▶ **TASK PROMPT**
Every line from the start of the records through the line with "absolute; left: 0;" is to be written out exactly; pictures are not.

--- INPUT MATERIAL Enclosed Below ---

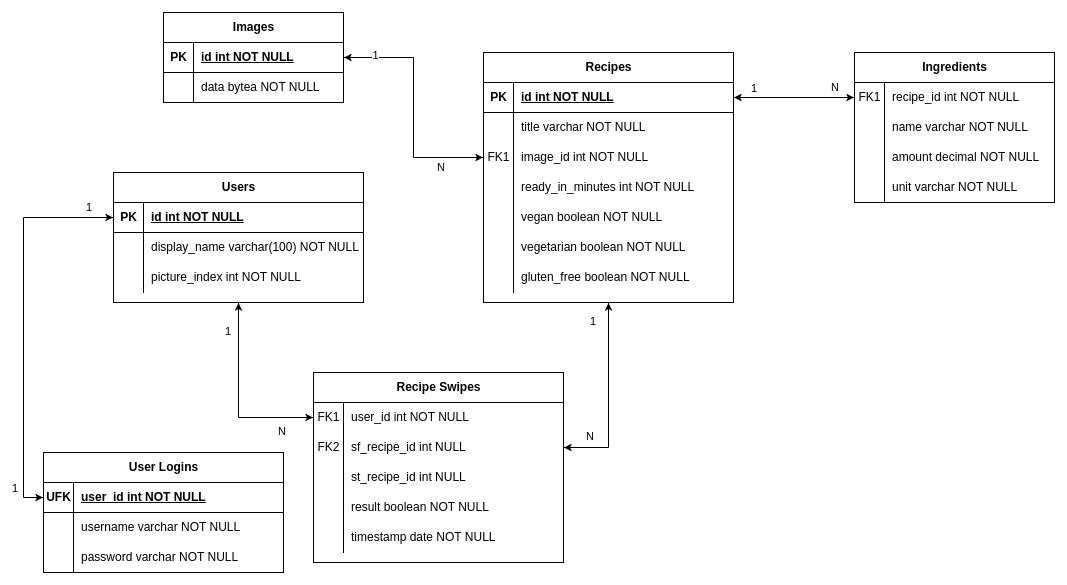
<!DOCTYPE html>
<html lang="en">
<head>
<meta charset="utf-8">
<title>Recipe database schema</title>
<style>
:root { --ink: #000; --paper: #fff; --row: 30px; }
* { box-sizing: border-box; margin: 0; padding: 0; }
html, body { width: 1067px; height: 585px; overflow: hidden; background: var(--paper); }
body { font: 12px "Liberation Sans", Arial, sans-serif; color: var(--ink); }
.diagram { position: relative; width: 1067px; height: 585px; overflow: hidden; }
.entity { position: absolute; display: flex; flex-direction: column; background: var(--paper); border: 1px solid var(--ink); }
.entity h2 { flex: none; height: var(--row); font-size: 12px; line-height: 29px; text-align: center; border-bottom: 1px solid var(--ink); }
.field { flex: none; display: grid; grid-template-columns: 30px 1fr; height: var(--row); line-height: 29px; white-space: nowrap; }
.key { display: flex; justify-content: center; height: 100%; border-right: 1px solid var(--ink); }
.name { padding-left: 7px; }
.primary { font-weight: bold; border-bottom: 1px solid var(--ink); }
.primary .name { text-decoration: underline; }
#images { left: 163px; top: 12px; width: 181px; height: 91px; }
#recipes { left: 483px; top: 52px; width: 251px; height: 251px; }
#ingredients { left: 854px; top: 52px; width: 201px; height: 151px; }
#users { left: 113px; top: 172px; width: 251px; height: 131px; }
#swipes { left: 313px; top: 372px; width: 251px; height: 191px; }
#logins { left: 43px; top: 452px; width: 241px; height: 121px; }
.relations { position: absolute; left: 0; top: 0; }
.links path { fill: none; stroke: var(--ink); marker-start: url(#arrow); marker-end: url(#arrow); }
.cardinality { font-size: 11px; text-anchor: middle; fill: var(--ink); }
.label-gap { fill: var(--paper); }
</style>
</head>
<body>
<main class="diagram">
  <section class="entity" id="images">
    <h2>Images</h2>
    <div class="field primary"><span class="key">PK</span><span class="name">id int NOT NULL</span></div>
    <div class="field"><span class="key"></span><span class="name">data bytea NOT NULL</span></div>
  </section>

  <section class="entity" id="recipes">
    <h2>Recipes</h2>
    <div class="field primary"><span class="key">PK</span><span class="name">id int NOT NULL</span></div>
    <div class="field"><span class="key"></span><span class="name">title varchar NOT NULL</span></div>
    <div class="field"><span class="key">FK1</span><span class="name">image_id int NOT NULL</span></div>
    <div class="field"><span class="key"></span><span class="name">ready_in_minutes int NOT NULL</span></div>
    <div class="field"><span class="key"></span><span class="name">vegan boolean NOT NULL</span></div>
    <div class="field"><span class="key"></span><span class="name">vegetarian boolean NOT NULL</span></div>
    <div class="field"><span class="key"></span><span class="name">gluten_free boolean NOT NULL</span></div>
  </section>

  <section class="entity" id="ingredients">
    <h2>Ingredients</h2>
    <div class="field"><span class="key">FK1</span><span class="name">recipe_id int NOT NULL</span></div>
    <div class="field"><span class="key"></span><span class="name">name varchar NOT NULL</span></div>
    <div class="field"><span class="key"></span><span class="name">amount decimal NOT NULL</span></div>
    <div class="field"><span class="key"></span><span class="name">unit varchar NOT NULL</span></div>
  </section>

  <section class="entity" id="users">
    <h2>Users</h2>
    <div class="field primary"><span class="key">PK</span><span class="name">id int NOT NULL</span></div>
    <div class="field"><span class="key"></span><span class="name">display_name varchar(100) NOT NULL</span></div>
    <div class="field"><span class="key"></span><span class="name">picture_index int NOT NULL</span></div>
  </section>

  <section class="entity" id="swipes">
    <h2>Recipe Swipes</h2>
    <div class="field"><span class="key">FK1</span><span class="name">user_id int NOT NULL</span></div>
    <div class="field"><span class="key">FK2</span><span class="name">sf_recipe_id int NULL</span></div>
    <div class="field"><span class="key"></span><span class="name">st_recipe_id int NULL</span></div>
    <div class="field"><span class="key"></span><span class="name">result boolean NOT NULL</span></div>
    <div class="field"><span class="key"></span><span class="name">timestamp date NOT NULL</span></div>
  </section>

  <section class="entity" id="logins">
    <h2>User Logins</h2>
    <div class="field primary"><span class="key">UFK</span><span class="name">user_id int NOT NULL</span></div>
    <div class="field"><span class="key"></span><span class="name">username varchar NOT NULL</span></div>
    <div class="field"><span class="key"></span><span class="name">password varchar NOT NULL</span></div>
  </section>

  <svg class="relations" width="1067" height="585" viewBox="0 0 1067 585">
    <defs>
      <marker id="arrow" markerUnits="userSpaceOnUse" markerWidth="8" markerHeight="8" refX="8" refY="4" orient="auto-start-reverse">
        <polygon points="8,4 0,0 2,4 0,8"/>
      </marker>
    </defs>
    <g class="links">
      <path d="M344 57.5H413.5V157.5H483"/>
      <path d="M734 97.5H854"/>
      <path d="M113 217.5H23.5V497.5H43"/>
      <path d="M238.5 303V417.5H313"/>
      <path d="M608.5 303V447.5H564"/>
    </g>
    <rect class="label-gap" x="372" y="49" width="7" height="12"/>
    <g class="cardinality">
      <text x="375.5" y="59">1</text>
      <text x="441" y="171">N</text>
      <text x="754" y="92">1</text>
      <text x="835" y="91">N</text>
      <text x="89" y="211">1</text>
      <text x="15" y="492">1</text>
      <text x="228" y="335">1</text>
      <text x="282" y="435">N</text>
      <text x="593" y="325">1</text>
      <text x="590" y="440">N</text>
    </g>
  </svg>
</main>
</body>
</html>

--- End of Enclosed INPUT MATERIAL ---

▶ **OUTPUT OF THE EXERCISE**
<!DOCTYPE html>
<html lang="en">
<head>
<meta charset="utf-8">
<title>Recipe database schema</title>
<style>
:root { --ink: #000; --paper: #fff; --row: 30px; }
* { box-sizing: border-box; margin: 0; padding: 0; }
html, body { width: 1067px; height: 585px; overflow: hidden; background: var(--paper); }
body { font: 12px "Liberation Sans", Arial, sans-serif; color: var(--ink); }
.diagram { position: relative; width: 1067px; height: 585px; overflow: hidden; }
.entity { position: absolute; display: flex; flex-direction: column; background: var(--paper); border: 1px solid var(--ink); }
.entity h2 { flex: none; height: var(--row); font-size: 12px; line-height: 29px; text-align: center; border-bottom: 1px solid var(--ink); }
.field { flex: none; display: grid; grid-template-columns: 30px 1fr; height: var(--row); line-height: 29px; white-space: nowrap; }
.key { display: flex; justify-content: center; height: 100%; border-right: 1px solid var(--ink); }
.name { padding-left: 7px; }
.primary { font-weight: bold; border-bottom: 1px solid var(--ink); }
.primary .name { text-decoration: underline; }
#images { left: 163px; top: 12px; width: 181px; height: 91px; }
#recipes { left: 483px; top: 52px; width: 251px; height: 251px; }
#ingredients { left: 854px; top: 52px; width: 201px; height: 151px; }
#users { left: 113px; top: 172px; width: 251px; height: 131px; }
#swipes { left: 313px; top: 372px; width: 251px; height: 191px; }
#logins { left: 43px; top: 452px; width: 241px; height: 121px; }
.relations { position: absolute; left: 0; top: 0; }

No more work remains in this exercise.